> Work required
In the data, extract each line that holds the string "gradientAt".

(Source texts of formatted documents)
════════════════════

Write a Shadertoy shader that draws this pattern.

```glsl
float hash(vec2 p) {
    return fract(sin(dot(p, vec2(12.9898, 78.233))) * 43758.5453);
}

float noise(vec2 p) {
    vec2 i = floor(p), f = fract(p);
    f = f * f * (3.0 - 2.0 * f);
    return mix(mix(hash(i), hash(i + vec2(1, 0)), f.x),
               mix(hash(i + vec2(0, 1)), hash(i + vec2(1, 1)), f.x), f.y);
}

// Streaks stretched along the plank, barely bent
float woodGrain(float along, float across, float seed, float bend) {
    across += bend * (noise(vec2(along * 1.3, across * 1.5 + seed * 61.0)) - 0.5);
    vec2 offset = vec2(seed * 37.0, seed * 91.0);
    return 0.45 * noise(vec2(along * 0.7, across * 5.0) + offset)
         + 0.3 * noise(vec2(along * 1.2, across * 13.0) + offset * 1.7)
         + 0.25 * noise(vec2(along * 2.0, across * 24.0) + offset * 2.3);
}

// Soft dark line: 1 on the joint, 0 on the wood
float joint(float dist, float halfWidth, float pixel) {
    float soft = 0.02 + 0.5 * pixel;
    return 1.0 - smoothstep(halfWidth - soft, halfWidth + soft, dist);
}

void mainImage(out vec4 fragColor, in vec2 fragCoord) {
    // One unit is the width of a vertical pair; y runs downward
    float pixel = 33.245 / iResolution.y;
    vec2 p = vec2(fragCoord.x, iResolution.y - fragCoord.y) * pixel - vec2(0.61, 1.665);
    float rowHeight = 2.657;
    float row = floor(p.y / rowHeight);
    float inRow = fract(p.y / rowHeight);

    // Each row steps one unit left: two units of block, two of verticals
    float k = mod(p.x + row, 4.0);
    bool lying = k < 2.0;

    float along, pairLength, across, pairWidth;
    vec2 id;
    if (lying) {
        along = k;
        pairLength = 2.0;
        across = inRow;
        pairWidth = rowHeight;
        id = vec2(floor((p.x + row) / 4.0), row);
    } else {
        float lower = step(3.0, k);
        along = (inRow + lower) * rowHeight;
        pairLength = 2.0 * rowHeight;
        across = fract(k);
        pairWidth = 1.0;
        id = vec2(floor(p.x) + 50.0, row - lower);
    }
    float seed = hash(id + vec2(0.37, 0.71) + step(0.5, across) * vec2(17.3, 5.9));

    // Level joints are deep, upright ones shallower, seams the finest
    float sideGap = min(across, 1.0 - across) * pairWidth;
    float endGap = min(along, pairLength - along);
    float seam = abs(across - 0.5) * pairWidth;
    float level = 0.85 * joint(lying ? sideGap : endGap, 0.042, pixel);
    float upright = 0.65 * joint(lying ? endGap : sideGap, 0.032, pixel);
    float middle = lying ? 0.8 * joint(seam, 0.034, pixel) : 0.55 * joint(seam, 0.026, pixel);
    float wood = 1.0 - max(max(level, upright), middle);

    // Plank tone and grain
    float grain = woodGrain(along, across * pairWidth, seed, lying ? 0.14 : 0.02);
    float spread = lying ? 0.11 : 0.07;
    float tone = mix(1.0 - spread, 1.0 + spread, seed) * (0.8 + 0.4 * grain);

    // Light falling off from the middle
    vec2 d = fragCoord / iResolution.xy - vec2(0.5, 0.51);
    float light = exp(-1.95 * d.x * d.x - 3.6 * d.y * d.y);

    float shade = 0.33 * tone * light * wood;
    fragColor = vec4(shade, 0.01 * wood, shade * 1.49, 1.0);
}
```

════════════════════

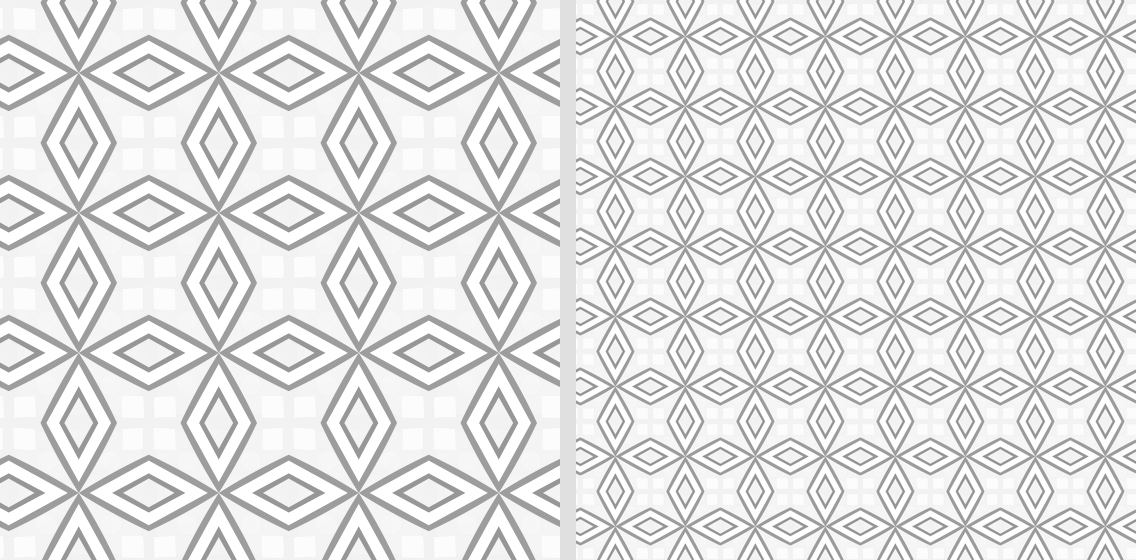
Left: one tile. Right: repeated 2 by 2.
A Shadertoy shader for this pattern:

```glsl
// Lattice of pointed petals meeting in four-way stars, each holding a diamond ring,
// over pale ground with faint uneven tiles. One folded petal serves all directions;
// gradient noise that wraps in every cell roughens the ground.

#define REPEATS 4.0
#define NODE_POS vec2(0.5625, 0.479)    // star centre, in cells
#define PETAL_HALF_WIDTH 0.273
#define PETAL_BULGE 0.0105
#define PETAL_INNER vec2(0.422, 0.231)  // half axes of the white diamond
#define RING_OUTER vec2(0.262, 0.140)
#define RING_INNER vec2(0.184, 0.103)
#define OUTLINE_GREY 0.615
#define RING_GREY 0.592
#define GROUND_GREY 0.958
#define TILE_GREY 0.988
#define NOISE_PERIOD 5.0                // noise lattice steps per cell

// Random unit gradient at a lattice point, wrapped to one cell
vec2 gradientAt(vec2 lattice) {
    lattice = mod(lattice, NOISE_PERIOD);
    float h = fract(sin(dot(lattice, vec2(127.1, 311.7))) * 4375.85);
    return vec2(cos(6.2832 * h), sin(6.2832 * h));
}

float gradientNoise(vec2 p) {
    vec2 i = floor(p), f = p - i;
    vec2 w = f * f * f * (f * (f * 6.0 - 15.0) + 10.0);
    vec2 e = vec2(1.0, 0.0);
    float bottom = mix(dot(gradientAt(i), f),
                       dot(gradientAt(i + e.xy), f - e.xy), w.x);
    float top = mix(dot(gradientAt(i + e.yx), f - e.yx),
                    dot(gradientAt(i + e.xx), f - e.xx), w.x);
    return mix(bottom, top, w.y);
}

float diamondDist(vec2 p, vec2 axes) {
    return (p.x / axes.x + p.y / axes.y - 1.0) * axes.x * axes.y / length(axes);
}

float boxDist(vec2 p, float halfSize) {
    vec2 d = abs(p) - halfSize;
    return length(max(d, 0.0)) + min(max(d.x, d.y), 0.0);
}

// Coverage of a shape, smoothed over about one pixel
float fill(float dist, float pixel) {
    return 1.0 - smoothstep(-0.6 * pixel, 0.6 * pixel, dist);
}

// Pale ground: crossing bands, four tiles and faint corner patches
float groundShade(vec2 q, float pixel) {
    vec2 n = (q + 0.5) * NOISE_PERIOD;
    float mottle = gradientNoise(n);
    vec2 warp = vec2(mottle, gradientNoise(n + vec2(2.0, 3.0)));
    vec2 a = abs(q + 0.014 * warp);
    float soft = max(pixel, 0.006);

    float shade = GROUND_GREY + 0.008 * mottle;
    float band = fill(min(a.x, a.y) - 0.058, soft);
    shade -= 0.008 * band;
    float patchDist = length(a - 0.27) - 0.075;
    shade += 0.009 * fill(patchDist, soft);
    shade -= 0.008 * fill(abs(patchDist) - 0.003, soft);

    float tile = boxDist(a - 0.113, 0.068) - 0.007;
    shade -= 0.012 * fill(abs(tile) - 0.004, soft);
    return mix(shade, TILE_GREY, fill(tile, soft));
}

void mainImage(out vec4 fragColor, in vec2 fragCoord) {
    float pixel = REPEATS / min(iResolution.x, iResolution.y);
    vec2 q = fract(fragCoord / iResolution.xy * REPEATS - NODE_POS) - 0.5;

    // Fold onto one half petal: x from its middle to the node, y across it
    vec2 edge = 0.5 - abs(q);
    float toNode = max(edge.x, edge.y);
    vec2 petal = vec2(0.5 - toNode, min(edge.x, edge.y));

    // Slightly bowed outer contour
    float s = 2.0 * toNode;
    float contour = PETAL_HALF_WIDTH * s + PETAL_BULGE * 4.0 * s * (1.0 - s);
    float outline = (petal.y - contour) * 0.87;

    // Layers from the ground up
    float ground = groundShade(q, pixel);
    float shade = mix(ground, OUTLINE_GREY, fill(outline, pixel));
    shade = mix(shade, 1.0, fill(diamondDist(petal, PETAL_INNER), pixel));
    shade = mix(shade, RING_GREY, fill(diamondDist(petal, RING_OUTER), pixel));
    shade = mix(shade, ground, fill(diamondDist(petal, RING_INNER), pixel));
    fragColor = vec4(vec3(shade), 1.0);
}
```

════════════════════

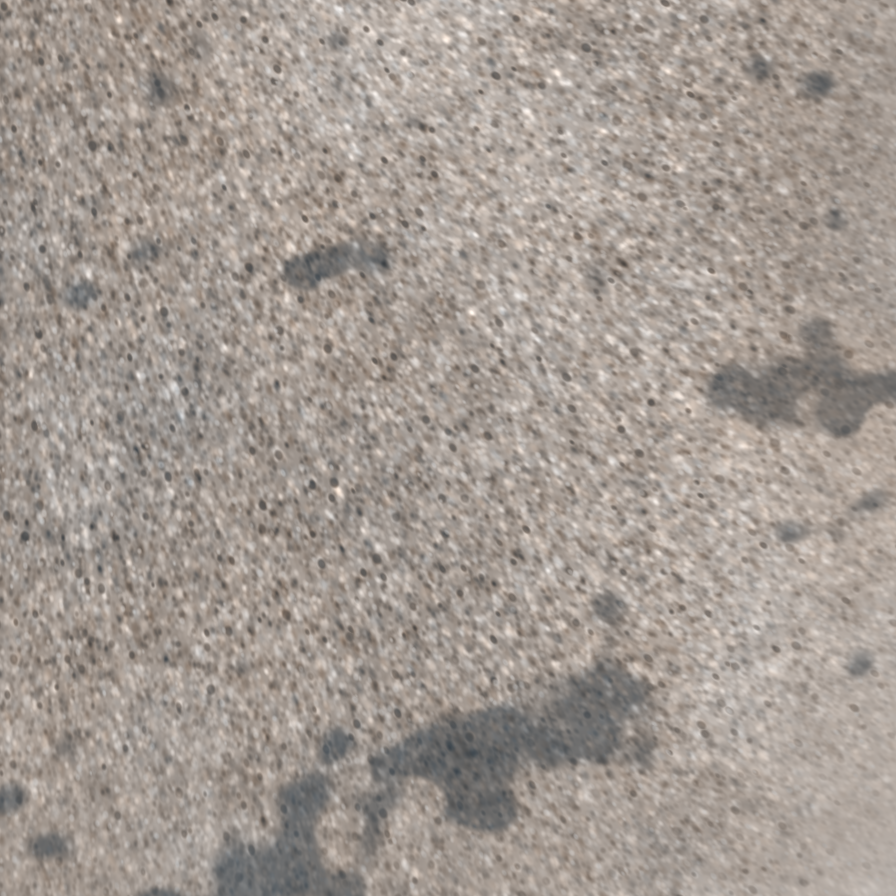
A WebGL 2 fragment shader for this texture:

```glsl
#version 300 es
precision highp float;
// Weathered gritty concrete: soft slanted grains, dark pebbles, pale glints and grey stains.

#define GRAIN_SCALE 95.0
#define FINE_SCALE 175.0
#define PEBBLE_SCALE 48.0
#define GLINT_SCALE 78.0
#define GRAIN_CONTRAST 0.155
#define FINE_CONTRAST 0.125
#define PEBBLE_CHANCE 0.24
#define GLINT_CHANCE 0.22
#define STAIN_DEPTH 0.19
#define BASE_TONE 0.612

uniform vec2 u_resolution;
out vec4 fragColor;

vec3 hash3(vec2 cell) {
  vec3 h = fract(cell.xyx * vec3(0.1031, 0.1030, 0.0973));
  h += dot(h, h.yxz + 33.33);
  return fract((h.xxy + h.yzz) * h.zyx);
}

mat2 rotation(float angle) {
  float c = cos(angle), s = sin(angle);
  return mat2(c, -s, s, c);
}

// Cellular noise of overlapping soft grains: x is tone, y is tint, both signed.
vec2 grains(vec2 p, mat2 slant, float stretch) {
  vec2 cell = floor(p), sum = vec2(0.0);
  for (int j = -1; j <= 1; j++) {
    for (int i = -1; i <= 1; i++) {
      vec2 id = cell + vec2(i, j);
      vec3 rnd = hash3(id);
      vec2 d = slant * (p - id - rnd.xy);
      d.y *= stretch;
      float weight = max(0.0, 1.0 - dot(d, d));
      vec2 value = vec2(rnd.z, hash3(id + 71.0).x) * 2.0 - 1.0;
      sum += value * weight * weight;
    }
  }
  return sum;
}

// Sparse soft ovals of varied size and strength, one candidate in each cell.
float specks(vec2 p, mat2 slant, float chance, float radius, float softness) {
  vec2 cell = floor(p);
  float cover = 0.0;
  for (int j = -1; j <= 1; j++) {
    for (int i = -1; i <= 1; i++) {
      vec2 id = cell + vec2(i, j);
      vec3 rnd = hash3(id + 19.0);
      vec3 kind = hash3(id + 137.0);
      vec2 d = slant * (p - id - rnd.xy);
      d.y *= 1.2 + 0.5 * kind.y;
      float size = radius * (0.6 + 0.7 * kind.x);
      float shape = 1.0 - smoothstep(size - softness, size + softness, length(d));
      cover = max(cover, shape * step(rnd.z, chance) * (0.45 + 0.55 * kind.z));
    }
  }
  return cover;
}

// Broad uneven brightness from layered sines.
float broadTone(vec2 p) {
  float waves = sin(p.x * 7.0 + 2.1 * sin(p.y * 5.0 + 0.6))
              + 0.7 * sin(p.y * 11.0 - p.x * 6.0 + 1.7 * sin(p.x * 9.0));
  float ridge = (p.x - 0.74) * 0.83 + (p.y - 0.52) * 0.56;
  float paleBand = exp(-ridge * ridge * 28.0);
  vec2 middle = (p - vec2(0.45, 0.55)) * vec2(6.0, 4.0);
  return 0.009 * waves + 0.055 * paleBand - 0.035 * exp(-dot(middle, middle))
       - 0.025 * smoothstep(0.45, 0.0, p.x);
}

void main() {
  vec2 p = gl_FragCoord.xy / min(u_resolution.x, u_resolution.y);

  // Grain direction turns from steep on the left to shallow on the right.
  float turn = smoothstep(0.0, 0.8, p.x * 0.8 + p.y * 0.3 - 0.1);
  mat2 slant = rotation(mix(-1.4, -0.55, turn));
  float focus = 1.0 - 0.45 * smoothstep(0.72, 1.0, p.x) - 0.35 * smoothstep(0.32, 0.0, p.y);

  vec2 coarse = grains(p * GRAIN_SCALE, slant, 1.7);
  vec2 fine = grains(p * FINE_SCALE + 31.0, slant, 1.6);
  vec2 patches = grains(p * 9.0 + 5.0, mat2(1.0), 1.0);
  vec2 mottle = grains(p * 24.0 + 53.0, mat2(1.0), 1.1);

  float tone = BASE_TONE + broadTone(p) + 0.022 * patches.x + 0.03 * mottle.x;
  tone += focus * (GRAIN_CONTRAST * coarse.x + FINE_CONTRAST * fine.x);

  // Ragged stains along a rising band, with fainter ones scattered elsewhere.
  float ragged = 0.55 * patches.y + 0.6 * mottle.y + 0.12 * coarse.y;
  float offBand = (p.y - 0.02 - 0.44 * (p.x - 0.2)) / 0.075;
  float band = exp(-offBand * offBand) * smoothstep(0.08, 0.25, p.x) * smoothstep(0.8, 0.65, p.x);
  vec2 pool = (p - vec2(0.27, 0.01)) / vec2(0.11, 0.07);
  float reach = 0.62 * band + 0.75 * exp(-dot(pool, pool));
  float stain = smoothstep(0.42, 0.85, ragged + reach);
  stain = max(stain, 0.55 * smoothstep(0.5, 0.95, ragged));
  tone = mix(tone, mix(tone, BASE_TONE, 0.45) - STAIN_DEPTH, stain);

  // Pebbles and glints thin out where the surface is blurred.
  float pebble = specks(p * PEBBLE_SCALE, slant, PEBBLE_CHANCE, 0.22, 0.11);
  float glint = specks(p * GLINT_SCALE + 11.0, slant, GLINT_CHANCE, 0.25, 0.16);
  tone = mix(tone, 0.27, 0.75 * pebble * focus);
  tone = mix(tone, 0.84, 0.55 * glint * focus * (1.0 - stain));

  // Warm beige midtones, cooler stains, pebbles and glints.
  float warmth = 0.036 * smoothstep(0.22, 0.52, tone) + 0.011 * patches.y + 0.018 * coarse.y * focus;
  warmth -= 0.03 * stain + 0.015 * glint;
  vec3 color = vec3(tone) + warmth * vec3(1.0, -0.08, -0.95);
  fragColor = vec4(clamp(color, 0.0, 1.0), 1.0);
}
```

════════════════════

> Response to the task
vec2 gradientAt(vec2 lattice) {
    float bottom = mix(dot(gradientAt(i), f),
                       dot(gradientAt(i + e.xy), f - e.xy), w.x);
    float top = mix(dot(gradientAt(i + e.yx), f - e.yx),
                    dot(gradientAt(i + e.xx), f - e.xx), w.x);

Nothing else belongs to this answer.